By operating wastewater systems across cities in Ajman, Abu Dhabi and Al Ain, Veolia Middle East ensures safety to more than 2.8 million residents who are connected to sanitation. The optimised management of wastewater systems helps to preserve the natural environment and the biodiversity.
Food security: a challenge that calls for green strategy only
Agriculture in the UAE faces many challenges, such as water scarcity, extreme temperatures, population growth, intense urbanisation, industrialisation, and a lack of land suitable for agriculture. Despite these issues, the UAE continues to flourish, although its increasing population growth needs to be supported by a steady food supply.
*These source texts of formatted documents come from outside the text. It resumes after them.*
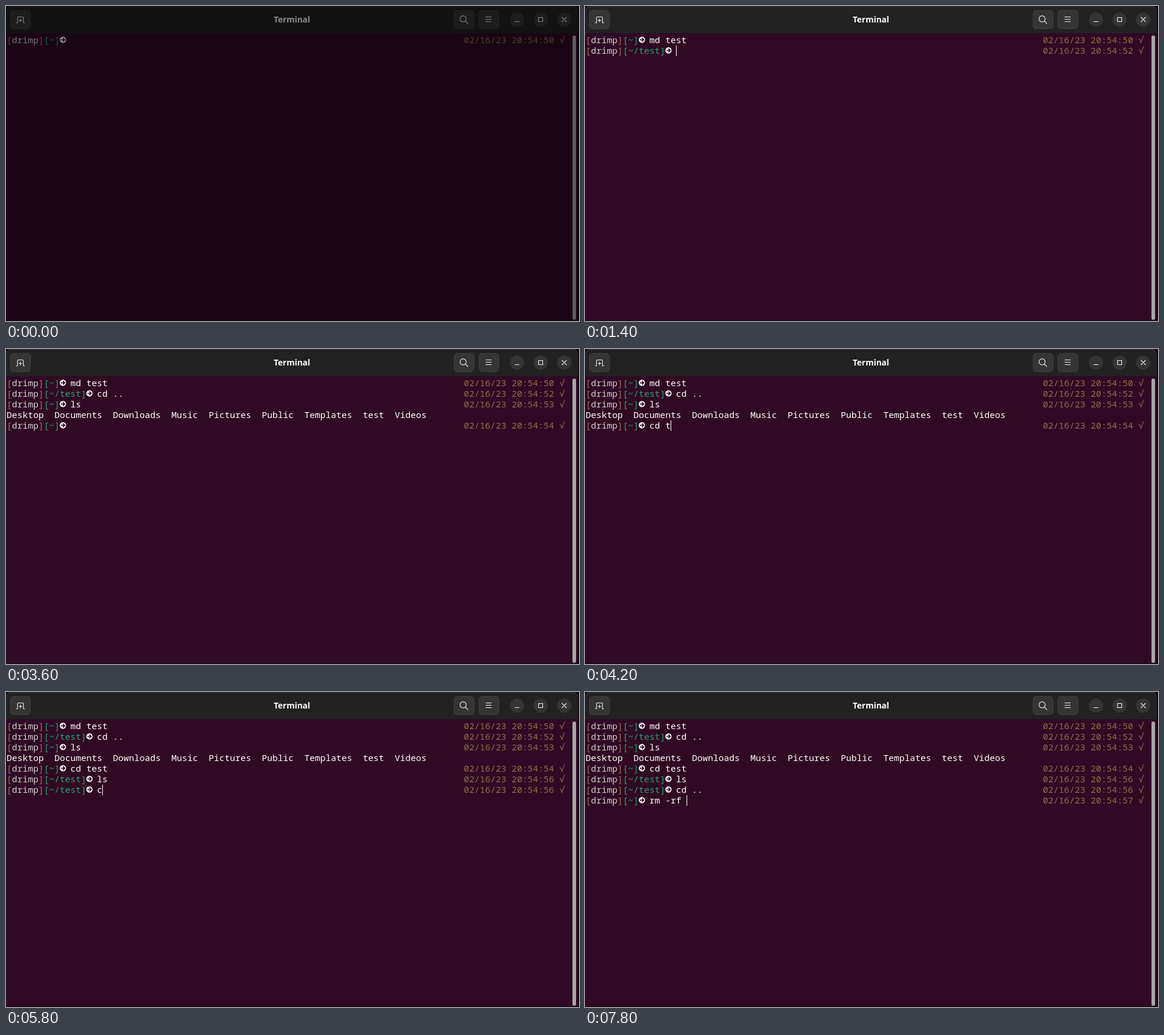
Write an HTML page that moves like this. It is 970 by 534 pixels and loops after 8000 ms.

```html
<!DOCTYPE html>
<html lang="en">
<head>
<meta charset="utf-8">
<title>Terminal</title>
<style>
  html, body { margin: 0; width: 100%; height: 100%; overflow: hidden; background: #16060f; }
  svg { display: block; width: 970px; height: 534px; }
  .title { font: 700 14px "Noto Sans", "Open Sans", sans-serif; fill: #fff; text-anchor: middle; }
  .button { fill: #353535; stroke: #3f3f3f; }
  .icon { fill: none; stroke: #f2f2f2; stroke-width: 1.1; }
  #screen text { font: 15px "Noto Sans Mono", "DejaVu Sans Mono", monospace; white-space: pre; fill: #fff; }
  #screen .frame, #screen .stamp { fill: #a2734c; }
  #screen .stamp { fill: #966b48; }
  #screen .user { fill: #d0cfcc; }
  #screen .path { fill: #28a078; }
  .tip { fill: none; stroke: #300a24; stroke-width: 1.7; }
  #shade { animation: reveal 8s step-end infinite; }
  @keyframes reveal { 0% { opacity: .46; } 2.5%, 100% { opacity: 0; } }
</style>
</head>
<body>
<svg viewBox="0 0 970 534">
  <path fill="#300a24" d="M0 46H968V533H0z"/>
  <path fill="#222" d="M0 46V9Q0 0 9 0H959Q968 0 968 9V46z"/>
  <path fill="none" stroke="#383838" d="M1 8Q2 .5 9 .5H959Q966 .5 967 8"/>
  <rect x="959" y="50" width="6" height="482" rx="3" fill="#aaa6a8"/>

  <text class="title" x="484" y="28">Terminal</text>
  <g class="button">
    <rect x="7.5" y="7.5" width="34" height="31" rx="5"/>
    <rect x="758.5" y="7.5" width="34" height="31" rx="5"/>
    <rect x="800.5" y="7.5" width="34" height="31" rx="5"/>
  </g>
  <g fill="#353535">
    <circle cx="865" cy="23" r="12"/>
    <circle cx="905" cy="23" r="12"/>
    <circle cx="945" cy="23" r="12"/>
  </g>
  <g class="icon">
    <path d="M17 28.5H19.5V20Q19.5 18.5 21 18.5H28Q29.5 18.5 29.5 20V28.5H32M21.5 24.5H27.5M24.5 21.5V27.5"/>
    <circle cx="773.8" cy="21.8" r="5.2"/>
    <path d="M777.5 25.5L782 30M812 18.5H822M812 22.5H822M812 26.5H822"/>
    <path d="M861 26.5H869M901.5 19.5H908.5V26.5H901.5zM941 19L949 27M949 19L941 27"/>
  </g>

  <g id="screen"></g>
  <rect id="cursor" width="1" height="18" fill="#fff"/>
  <rect id="shade" width="970" height="534"/>
</svg>
<script>
const LOOP = 8000, CELL = 9, LINE = 18, LEFT = 1, TOP = 49;
const USER = "drimp";

// Each prompt: row, time it appears, directory, clock seconds, [time, typed so far]
const prompts = [
  { row: 0, at: 0, dir: "~", sec: 50, keys: [[400, "m"], [600, "md "], [800, "md te"], [1000, "md test"]] },
  { row: 1, at: 1400, dir: "~/test", sec: 52, keys: [[1600, "c"], [1800, "cd "], [2000, "cd ."], [2200, "cd .."]] },
  { row: 2, at: 2400, dir: "~", sec: 53, keys: [[2600, "l"], [2800, "ls"]] },
  { row: 4, at: 3000, dir: "~", sec: 54, keys: [[3800, "c"], [4000, "cd"], [4200, "cd t"], [4400, "cd te"], [4600, "cd test"]] },
  { row: 5, at: 4800, dir: "~/test", sec: 56, keys: [[5000, "l"], [5200, "ls"]] },
  { row: 6, at: 5400, dir: "~/test", sec: 56, keys: [[5800, "c"], [6000, "cd "], [6200, "cd ."], [6400, "cd .."]] },
  { row: 7, at: 6800, dir: "~", sec: 57, keys: [[7000, "rm"], [7200, "rm -"], [7400, "rm -rf"], [7800, "rm -rf "]] }
];
const listing = "Desktop  Documents  Downloads  Music  Pictures  Public  Templates  test  Videos";

const screen = document.getElementById("screen");
const cursor = document.getElementById("cursor");
const colX = col => LEFT + col * CELL;

function add(parent, tag, attrs, text = "") {
  const el = document.createElementNS("http://www.w3.org/2000/svg", tag);
  for (const name in attrs) el.setAttribute(name, attrs[name]);
  el.textContent = text;
  return parent.appendChild(el);
}

function addRow(row) {
  return add(screen, "g", { transform: `translate(0 ${TOP + row * LINE})` });
}

function write(group, col, text, cls = "") {
  return add(group, "text", { x: colX(col), y: 14, class: cls }, text);
}

for (const p of prompts) {
  const g = p.group = addRow(p.row);
  const pathCol = USER.length + 2;
  const arrowCol = pathCol + p.dir.length + 2;
  write(g, 0, "[", "frame");
  write(g, 1, USER, "user");
  write(g, pathCol - 1, "]", "frame");
  write(g, pathCol, `[${p.dir}]`, "path");
  const x = colX(arrowCol) + 5.3;
  add(g, "circle", { cx: x, cy: 8.3, r: 5.3, fill: "#fff" });
  add(g, "path", { class: "tip", d: `M${x - 3.5} 8.3h6.5M${x} 5.2l3.1 3.1l-3.1 3.1` });
  write(g, 86, `02/16/23 20:54:${p.sec} √`, "stamp");
  p.col = arrowCol + 2;
  p.input = write(g, p.col, "");
}

const output = addRow(3);
write(output, 0, listing);

const show = (el, on) => el.setAttribute("visibility", on ? "visible" : "hidden");

function draw(now) {
  const t = now % LOOP;
  let last;
  for (const p of prompts) {
    show(p.group, t >= p.at);
    if (t < p.at) continue;
    p.typed = "";
    for (const [time, text] of p.keys) if (t >= time) p.typed = text;
    if (p.input.textContent !== p.typed) p.input.textContent = p.typed;
    last = p;
  }
  show(output, t >= 3000);
  show(cursor, t >= 400 && !(t >= 3600 && t < 3800));
  cursor.setAttribute("x", colX(last.col + last.typed.length));
  cursor.setAttribute("y", TOP + last.row * LINE);
  requestAnimationFrame(draw);
}
draw(performance.now());
</script>
</body>
</html>
```
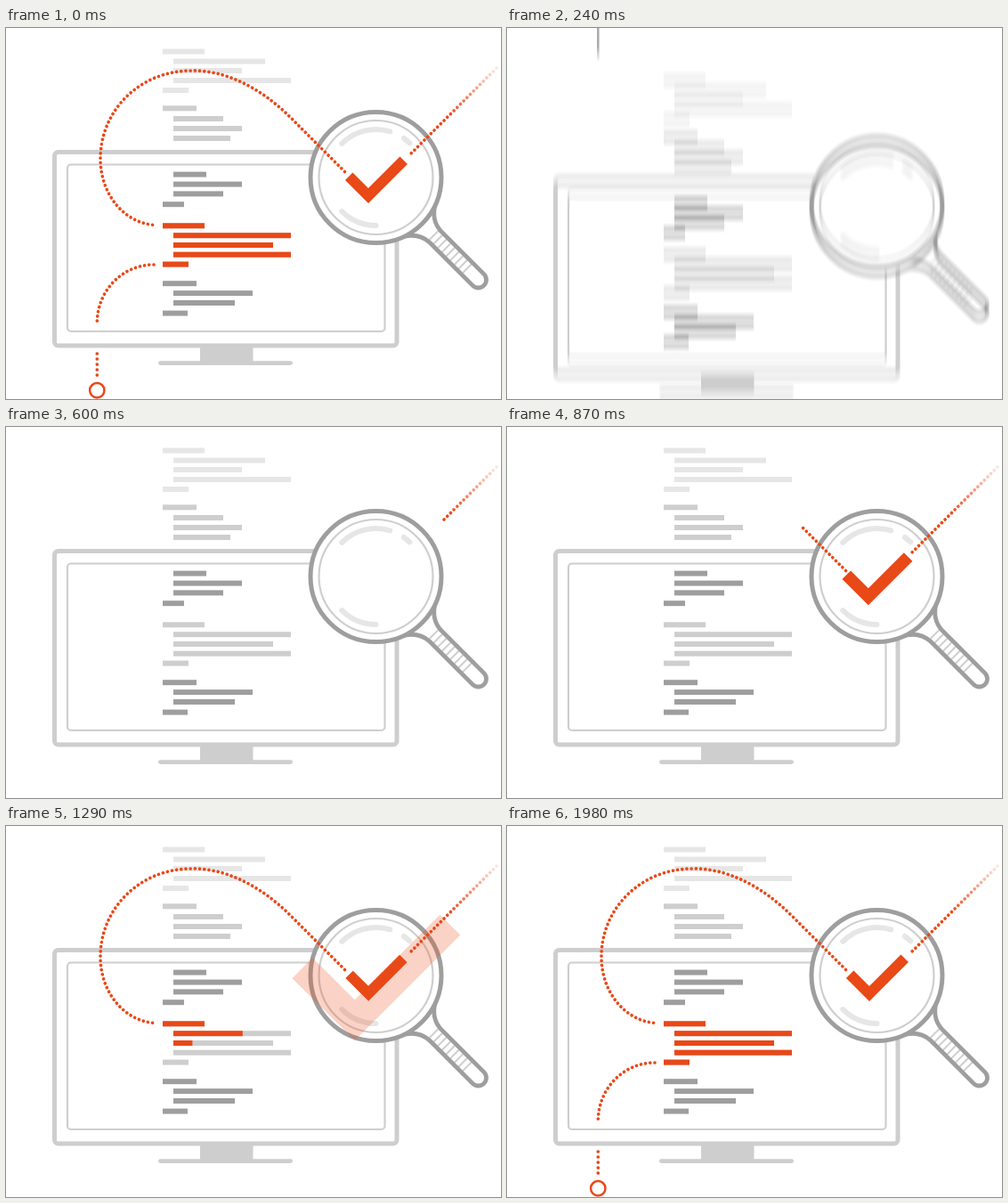
These frames come from a looping animation (556x417 px, 2490 ms). An HTML page with a canvas:

```html
<!DOCTYPE html>
<html lang="en">
<head>
<meta charset="utf-8">
<title>Code review</title>
<style>
html, body { margin: 0; width: 100%; height: 100%; overflow: hidden; background: #fff; }
canvas { display: block; }
</style>
</head>
<body>
<canvas id="stage" width="556" height="417"></canvas>
<script>
const W = 556, H = 417, LOOP = 2490, STEP = 30;
const PAGE = 530, PAD = 70;
const ORANGE = '#e94817', DARK = '#9e9e9e', MID = '#cecece', LIGHT = '#e6e6e6';
const ctx = document.getElementById('stage').getContext('2d');
const buffer = document.createElement('canvas');
buffer.width = W;
buffer.height = H + 2 * PAD;
const bctx = buffer.getContext('2d');

// Code blocks: colour, then rows of [y, indent, width]
const blocks = [
  [LIGHT, [[26.5, 0, 47], [37.5, 1, 103], [48, 1, 77], [59, 1, 132], [70, 0, 29]]],
  [MID, [[90.3, 0, 38], [102, 1, 56], [113, 1, 77], [124, 1, 64]]],
  [DARK, [[164.6, 1, 37], [175.6, 1, 77], [186.4, 1, 56], [198.2, 0, 24]]],
  [MID, [[222.3, 0, 47], [233.2, 1, 132], [244, 1, 112], [254.7, 1, 132], [265.6, 0, 29]]],
  [DARK, [[287.2, 0, 38], [298.1, 1, 89], [309, 1, 69], [320.6, 0, 28]]]
];
// Start and length of each highlight sweep
const sweeps = [[1038, 220], [1122, 300], [1206, 300], [1296, 300], [1540, 120]];

const ramp = (t, a, b) => Math.min(1, Math.max(0, (t - a) / (b - a)));
const smooth = u => u * u * (3 - 2 * u);
const mix = (a, b, u) => a + (b - a) * u;

function pop(t, start, top, end, peak, rest) {
  return t < top ? peak * smooth(ramp(t, start, top))
                 : mix(peak, rest, smooth(ramp(t, top, end)));
}

function stroke(g, path, color, width) {
  g.strokeStyle = color;
  g.lineWidth = width;
  g.stroke(path);
}

function roundRect(x, y, w, h, r) {
  const p = new Path2D();
  p.roundRect(x, y, w, h, r);
  return p;
}

function arc(r, from, to) {
  const p = new Path2D(), rad = Math.PI / 180;
  p.arc(0, 0, r, from * rad, to * rad);
  return p;
}

const screen = roundRect(54.5, 139.5, 384.5, 217.5, 4);
const bezel = roundRect(69, 153.5, 356.5, 187.5, 4);
const handle = new Path2D('M69 -25Q78 -10 94 -9H162.6A9 9 0 0 1 162.6 9H94Q78 10 69 25');
const tick = new Path2D('M385.2 166.8L407 188.5L446.7 148.8');
const ray = new Path2D('M551 45L451 145');
const loop = new Path2D('M380.5 161.5L320 101C285 66 245 47 208 48C150 48 106 93 106 147C106 188 134 220 168 221.5');
const tail = new Path2D('M166 266C130 266 102.3 296 102.3 331.5');
const stub = new Path2D('M102.3 366V392');

function bar(g, [y, indent, w], color, part = 1) {
  g.fillStyle = color;
  g.fillRect(176 + 12 * indent, y - 3, w * part, 6);
}

function dots(g, path, length, gap, part, color = ORANGE) {
  const n = Math.floor(length / gap * part + 0.01);
  if (part <= 0 || n < 1) return;
  const dash = [];
  for (let i = 0; i < n; i++) dash.push(0.01, gap);
  dash[dash.length - 1] = 9999;
  g.save();
  g.lineCap = 'round';
  g.setLineDash(dash);
  stroke(g, path, color, 3.7);
  g.restore();
}

function monitor(g) {
  stroke(g, screen, MID, 5);
  stroke(g, bezel, MID, 2.2);
  g.fillStyle = MID;
  g.fillRect(218, 358, 59.5, 18);
  g.fill(roundRect(171, 374.2, 151, 4.8, 2.4));
}

function lens(g) {
  g.save();
  g.translate(415.5, 168);
  g.fillStyle = '#fff';
  g.save();
  g.rotate(Math.PI / 4);
  g.fill(handle);
  for (let u = 92; u < 150; u += 6.6) stroke(g, new Path2D(`M${u} -7V7`), MID, 2);
  stroke(g, handle, DARK, 4.8);
  g.restore();
  const ring = arc(73.5, 0, 360);
  g.fill(ring);
  stroke(g, ring, DARK, 5);
  stroke(g, arc(64, 0, 360), MID, 2.2);
  g.lineCap = 'round';
  for (const [a, b] of [[225, 287], [305.5, 314.5], [90, 135]]) stroke(g, arc(54, a, b), LIGHT, 6);
  g.restore();
}

function check(g, scale, alpha) {
  if (scale <= 0 || alpha <= 0) return;
  g.save();
  g.globalAlpha = alpha;
  g.translate(416, 171);
  g.scale(scale, scale);
  g.translate(-416, -171);
  stroke(g, tick, ORANGE, 12);
  g.restore();
}

function scene(g, t) {
  for (const [color, rows] of blocks) rows.forEach(row => bar(g, row, color));
  monitor(g);
  sweeps.forEach(([start, span], i) =>
    bar(g, blocks[3][1][i], ORANGE, smooth(ramp(t, start, start + span))));
  lens(g);

  const wave = ramp(t, 900, 1670);
  if (wave > 0) check(g, 1 + 1.93 * (1 - (1 - wave) ** 3), 0.49 * (1 - wave));

  const fade = g.createLinearGradient(553, 43, 497, 99);
  fade.addColorStop(0, 'rgba(233,72,23,0.1)');
  fade.addColorStop(1, ORANGE);
  dots(g, ray, 144, 5.2, ramp(t, 455, 690), fade);
  check(g, t < 910 ? pop(t, 690, 780, 910, 1.7, 0.96)
                   : mix(0.96, 1, smooth(ramp(t, 910, 1500))), 1);
  dots(g, loop, 484, 5.2, ramp(t, 840, 1034));

  dots(g, tail, 109, 5.2, ramp(t, 1650, 1800));
  dots(g, stub, 30, 6, ramp(t, 1800, 1850));
  const size = pop(t, 1830, 1900, 1980, 1.65, 1);
  if (size > 0) {
    g.save();
    g.translate(102.3, 407.3);
    g.scale(size, size);
    stroke(g, arc(8.2, 0, 360), ORANGE, 2.5);
    g.restore();
  }
}

// Pages scroll up with a vertical motion blur
function scroll(t) {
  const left = 1 - ramp(t, 114, 330);
  const shift = PAGE * (1 - left ** 3.2);
  const blur = Math.min(80, 0.5 * PAGE * 3.2 * left ** 2.2 * STEP / 216);
  bctx.globalAlpha = 1;
  bctx.fillStyle = '#fff';
  bctx.fillRect(0, 0, W, buffer.height);
  bctx.save();
  bctx.translate(0, PAD - shift);
  scene(bctx, LOOP);
  stroke(bctx, new Path2D('M102.3 417V527'), '#aaa', 2.5);
  bctx.translate(0, PAGE);
  scene(bctx, 0);
  bctx.restore();

  let moved = 0;
  bctx.globalAlpha = 0.5;
  for (let s = blur / 2; s >= 0.6; s /= 2) {
    const px = Math.round(s);
    bctx.drawImage(buffer, 0, px);
    moved += px;
  }
  ctx.drawImage(buffer, 0, -PAD - Math.round(moved / 2));
}

function draw(now) {
  const t = Math.floor(now % LOOP / STEP) * STEP;
  ctx.fillStyle = '#fff';
  ctx.fillRect(0, 0, W, H);
  if (t < 120) scene(ctx, LOOP);
  else if (t < 330) scroll(t);
  else scene(ctx, t);
}

let begin;
function tickFrame(now) {
  begin ??= now;
  draw(Math.max(0, now - begin));
  requestAnimationFrame(tickFrame);
}
draw(0);
requestAnimationFrame(tickFrame);
</script>
</body>
</html>
```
All needed resources to face this challenge are already within the region. For example, untapped potential lies with the reuse of treated water, which remains largely underutilised in MENA — according to the WRI a total of 82% is not reused. This water could provide a viable source of clean water, which is key to establishing food security programs in the region. To protect water resources, Veolia is developing irrigation solutions with treated water recycling, and has developed an innovative solution based on “intelligent reuse”. This approach makes it possible to reuse wastewater for agriculture and conserve the nutrients it contains, such as nitrogen, phosphorus, or potassium, which limits the use of chemical fertilisers.
Globally, around a third of all food is wasted and the IPCC estimated that food waste contributed to nearly 10% of all man-made greenhouse gas emissions, between 2010 and 2016. Waste management companies like Veolia have an important role to play in helping to alleviate this problem.
Veolia can use sludge and organic waste to produce fertilisers and organic amendments, which achieves the loop in the circular economy. Thanks to our expertise in water and waste, we can transform bio waste into organic fertilisers and recycle wastewater sludge on compost.
Create the green loop of plastic in the UAE
In Abu Dhabi and Dubai, more than 900,000 metric tonnes of plastic resin are used annually, with consumer packaging representing 45% of plastic used in the UAE. This is a colossal issue as most plastics do not just ‘go away’, they end up in our seas and oceans, taking hundreds of years to degrade.
By enhancing its commitment towards improving sustainable development in the UAE and widely across the Middle East, Veolia plays an active role by raising awareness to current and future generations about the environmental challenges, such as decreasing the amount of waste generated in the region, by spreading the recycling reflex. Recycling is a cornerstone of the circular economy, where others see problems, Veolia sees resources and beautiful projects that can materialise from waste.
Initiatives can be taken to help citizens limit throwing waste, and encourage people to segregate waste to ease recycling. To support this approach, Veolia has launched in Abu Dhabi the UAE’s first free-of-charge digital service to collect recyclables and to incentivize responsible behaviour, called Recapp. The app offers an on-demand, free of charge, door-to-door collection service for recyclable material such as plastic bottles and aluminium cans.